▶ WHAT IS BEING ASKED
Return all lines of the records that contain the word "page".

▶ DATA FOR THE TASK
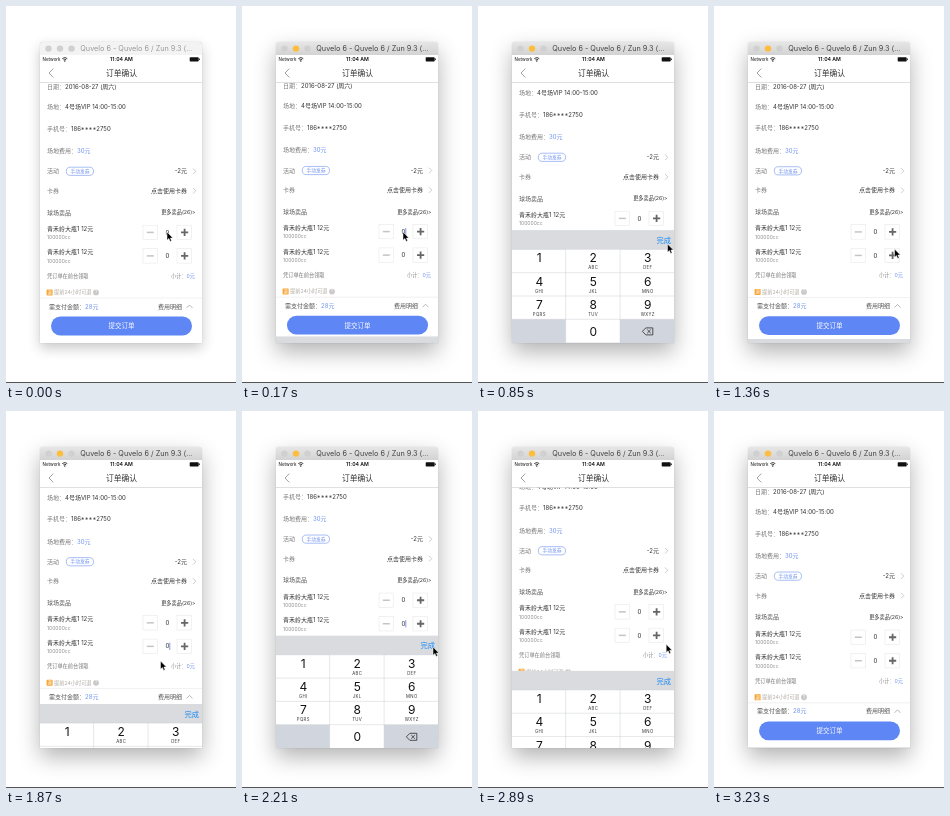
An HTML page for the animation above (3400 ms loop, 230 px wide and 377 px high).

```html
<!DOCTYPE html>
<html lang="zh-CN">
<head>
<meta charset="utf-8">
<style>
html, body { margin: 0; width: 100%; height: 100%; overflow: hidden; background: #fff; }
#win { position: absolute; left: 34px; top: 36px; width: 162px; height: 301px; border-radius: 3px 3px 0 0;
  background: #f3f3f3; box-shadow: 0 5px 13px rgba(0,0,0,.22), 0 0 1px rgba(0,0,0,.25); }
#win.active { background: linear-gradient(#e6e6e6, #d3d3d3 13px);
  box-shadow: 0 9px 22px rgba(0,0,0,.3), 0 0 1px rgba(0,0,0,.3); }
svg { position: absolute; left: 0; top: 0; }
text { font-family: Inter, "Noto Sans CJK SC", "Noto Sans CJK", sans-serif; white-space: pre; }
</style>
</head>
<body>
<div id="win"></div>
<svg id="stage" width="230" height="377" viewBox="0 0 230 377"></svg>
<script>
const LOOP = 3400, STEP = 170;
const INK = '#333', GREY = '#777', PALE = '#8c8c8c', BLUE = '#6f92ee';

// y is the vertical middle of the text
const text = (x, y, s, size = 6, fill = INK, anchor = 'start', extra = '') =>
  `<text x="${x}" y="${y + size * .36}" font-size="${size}" fill="${fill}" text-anchor="${anchor}" ${extra}>${s}</text>`;
const rect = (x, y, w, h, fill, extra = '') =>
  `<rect x="${x}" y="${y}" width="${w}" height="${h}" fill="${fill}" ${extra}/>`;
const line = (d, color, width = .7, extra = '') =>
  `<path d="${d}" fill="none" stroke="${color}" stroke-width="${width}" ${extra}/>`;
const field = (y, label, value, fill = INK) =>
  text(41, y, label + '：', 6, GREY) + text(41 + 6 * (label.length + 1), y, value, 6, fill);
const option = (y, label, value) =>
  text(41, y, label, 6, GREY) + text(181, y, value, 6, INK, 'end') +
  line(`M187 ${y - 2.8}l2.8 2.8l-2.8 2.8`, '#aaa', .6);

function product(y, id) {
  const mid = y + 3.7;
  const box = x => rect(x, mid - 7.2, 14.6, 14.4, '#fff', 'stroke="#e4e4e4" stroke-width=".5"');
  return text(41, y, '青禾岭大瓶1 12元') + text(41, y + 8.7, '100000cc', 5, PALE) +
    box(137) + box(171) +
    line(`M140.8 ${mid}h7`, '#c4c4c4', 1.5) +
    line(`M175 ${mid}h7.2M178.6 ${mid - 3.6}v7.2`, '#666', 1.8) +
    text(161.4, mid, '0', 6, INK, 'middle') +
    rect(163.5, mid - 3.7, .7, 7.4, '#4a6fe0', `id="${id}"`);
}

function page() {
  return rect(34, 40, 162, 350, '#fff') +
    field(81, '日期', '2016-08-27 (周六)') +
    field(101, '场地', '4号场VIP 14:00-15:00') +
    field(122.8, '手机号', '186****2750') +
    field(145, '场地费用', '30元', BLUE) +
    option(165.3, '活动', '-2元') +
    rect(60.3, 161.2, 27.2, 8.2, '#fff', `rx="4.1" stroke="${BLUE}" stroke-width=".6"`) +
    text(74, 165.3, '手动发券', 4.8, BLUE, 'middle') +
    option(184.8, '卡券', '点击使用卡券') +
    text(41, 206.5, '球场卖品', 6, '#555') +
    text(189.5, 206.5, '更多卖品(26)&gt;', 5.2, INK, 'end') +
    product(222.7, 'caretA') + product(246.2, 'caretB') +
    text(41, 270, '凭订单在前台领取', 5.2, GREY) +
    text(189, 270, `小计：<tspan fill="${BLUE}">0元</tspan>`, 5.2, PALE, 'end') +
    rect(40.6, 283.4, 6, 6, '#f7a431', 'rx=".6"') + text(43.6, 286.4, '退', 4.4, '#fff', 'middle') +
    text(48, 286.4, '提前24小时可退', 5.2, '#b0aaa2') +
    '<circle cx="90" cy="286.4" r="2.9" fill="#c8c8c8"/>' + text(90, 286.4, '?', 4.4, '#fff', 'middle') +
    line('M34 292H196', '#e8e8e8', .6) +
    text(43, 300.5, `需支付金额：<tspan fill="${BLUE}">28元</tspan>`, 6, '#555') +
    text(152, 300.5, '费用明细', 6, '#555') + line('M180.5 302l3-3l3 3', '#999') +
    rect(45, 310.6, 141, 18.8, '#5f86f5', 'rx="9.4"') +
    text(115.5, 320, '提交订单', 6.5, '#fff', 'middle');
}

// Drawn from its own top edge at y = 0
function keyboard() {
  const rowH = 23.3, top = 19, cols = [61.3, 115.2, 169.8];
  const letters = ['', 'ABC', 'DEF', 'GHI', 'JKL', 'MNO', 'PQRS', 'TUV', 'WXYZ'];
  let out = rect(34, 0, 162, 113, '#d1d5dd') + rect(34, 0, 162, top, '#d9dbde') +
    text(193, 10, '完成', 7.3, '#1c8af5', 'end') +
    rect(34, top, 162, rowH * 3, '#fff') + rect(87.6, top, 54.5, rowH * 4, '#fff');
  letters.forEach((s, i) => {
    const x = cols[i % 3], y = top + rowH * (i / 3 | 0);
    out += text(x, y + 8.7, i + 1, 12, '#111', 'middle') +
      text(x, y + 18.3, s, 4.3, INK, 'middle', 'letter-spacing=".35"');
  });
  for (let r = 0; r < 4; r++) out += line(`M34 ${top + rowH * r}H196`, '#c8cbd0', .45);
  return out + line(`M87.6 ${top}v94M142.1 ${top}v94`, '#c8cbd0', .45) +
    text(cols[1], 101, '0', 12, '#111', 'middle') +
    line('M164.4 101l3.4-3.5h7v7h-7zM169.2 99.2l3.6 3.6m0-3.6l-3.6 3.6', '#222', .75);
}

function header() {
  const dots = [42.5, 54, 65.5].map(x => `<circle class="dot" cx="${x}" cy="42.6" r="3.2"/>`).join('');
  return dots + text(74.3, 42.6, 'Quvelo 6 - Quvelo 6 / Zun 9.3 (...', 7.25, GREY, 'start', 'id="title"') +
    rect(34, 49, 162, 27.6, '#fff') + line('M34 76.5H196', '#ccc', .6) +
    text(36.5, 53.4, 'Network', 4.5, '#111') +
    line('M56.3 52.6q2.5-2.2 5 0M57.4 53.8q1.4-1.2 2.8 0', '#111', .8) +
    '<circle cx="58.8" cy="55" r=".7" fill="#111"/>' +
    text(115.5, 53.4, '11:04 AM', 5.2, '#111', 'middle', 'font-weight="600"') +
    rect(183.7, 51.2, 9, 4.2, '#111', 'rx=".7"') + rect(193.1, 52.5, .8, 1.6, '#111') +
    line('M47.3 62.6l-4.3 4.4l4.3 4.4', '#777', .7) +
    text(115.5, 67, '订单确认', 7.8, INK, 'middle');
}

const $ = id => document.getElementById(id);
$('stage').innerHTML =
  '<clipPath id="screen"><rect x="34" y="49" width="162" height="288"/></clipPath>' +
  `<g clip-path="url(#screen)"><g id="page">${page()}</g><g id="keys">${keyboard()}</g></g>` +
  header() + rect(0, 376, 230, 1, '#555') +
  '<path id="pointer" d="M0 0V8.2L1.9 6.5L3.2 9.4L4.6 8.8L3.4 6H5.9Z" fill="#000" stroke="#fff" stroke-width=".5"/>';
const dots = [...document.querySelectorAll('.dot')];

// Pointer stops: start time, x, y
const stops = [
  [0, 161, 226], [680, 184, 234], [850, 189.5, 238], [1360, 180.5, 243], [1530, 162, 249],
  [1870, 154.5, 250], [2040, 172, 243], [2210, 191, 236], [2380, 192, 234], [2550, 188.2, 233.3]
];

function spring(t, start) {
  const u = Math.max(0, t - start) * .019;
  return 1 - (1 + u) * Math.exp(-u);
}
const move = (el, x, y) => el.setAttribute('transform', `translate(${x} ${y})`);
const show = (el, on) => el.setAttribute('visibility', on ? 'visible' : 'hidden');
const within = (t, from, to) => t >= from && t < to;

function draw(now) {
  const t = Math.floor(now % LOOP / STEP) * STEP;
  const first = spring(t, 150) - spring(t, 1085);
  const second = spring(t, 1799) - spring(t, 2830);
  move($('page'), 0, -14 * first - 37.3 * second);
  move($('keys'), 0, 337 - 112.6 * (first + second));
  show($('caretA'), within(t, 170, 850));
  show($('caretB'), within(t, 1700, 2550));

  const [, x, y] = stops.filter(s => s[0] <= t).pop();
  move($('pointer'), x, y);
  show($('pointer'), t < 3230);

  const active = t >= 170;
  $('win').className = active ? 'active' : '';
  $('title').setAttribute('fill', active ? '#444' : '#999');
  dots.forEach((d, i) => d.setAttribute('fill', active && i === 1 ? '#fdbe3f' : '#d0d0d0'));
}
const begin = performance.now();
function tick() {
  draw(performance.now() - begin);
  requestAnimationFrame(tick);
}
tick();
</script>
</body>
</html>
```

▶ ANSWER TO THE EXERCISE
An HTML page for the animation above (3400 ms loop, 230 px wide and 377 px high).
function page() {
  `<g clip-path="url(#screen)"><g id="page">${page()}</g><g id="keys">${keyboard()}</g></g>` +
  move($('page'), 0, -14 * first - 37.3 * second);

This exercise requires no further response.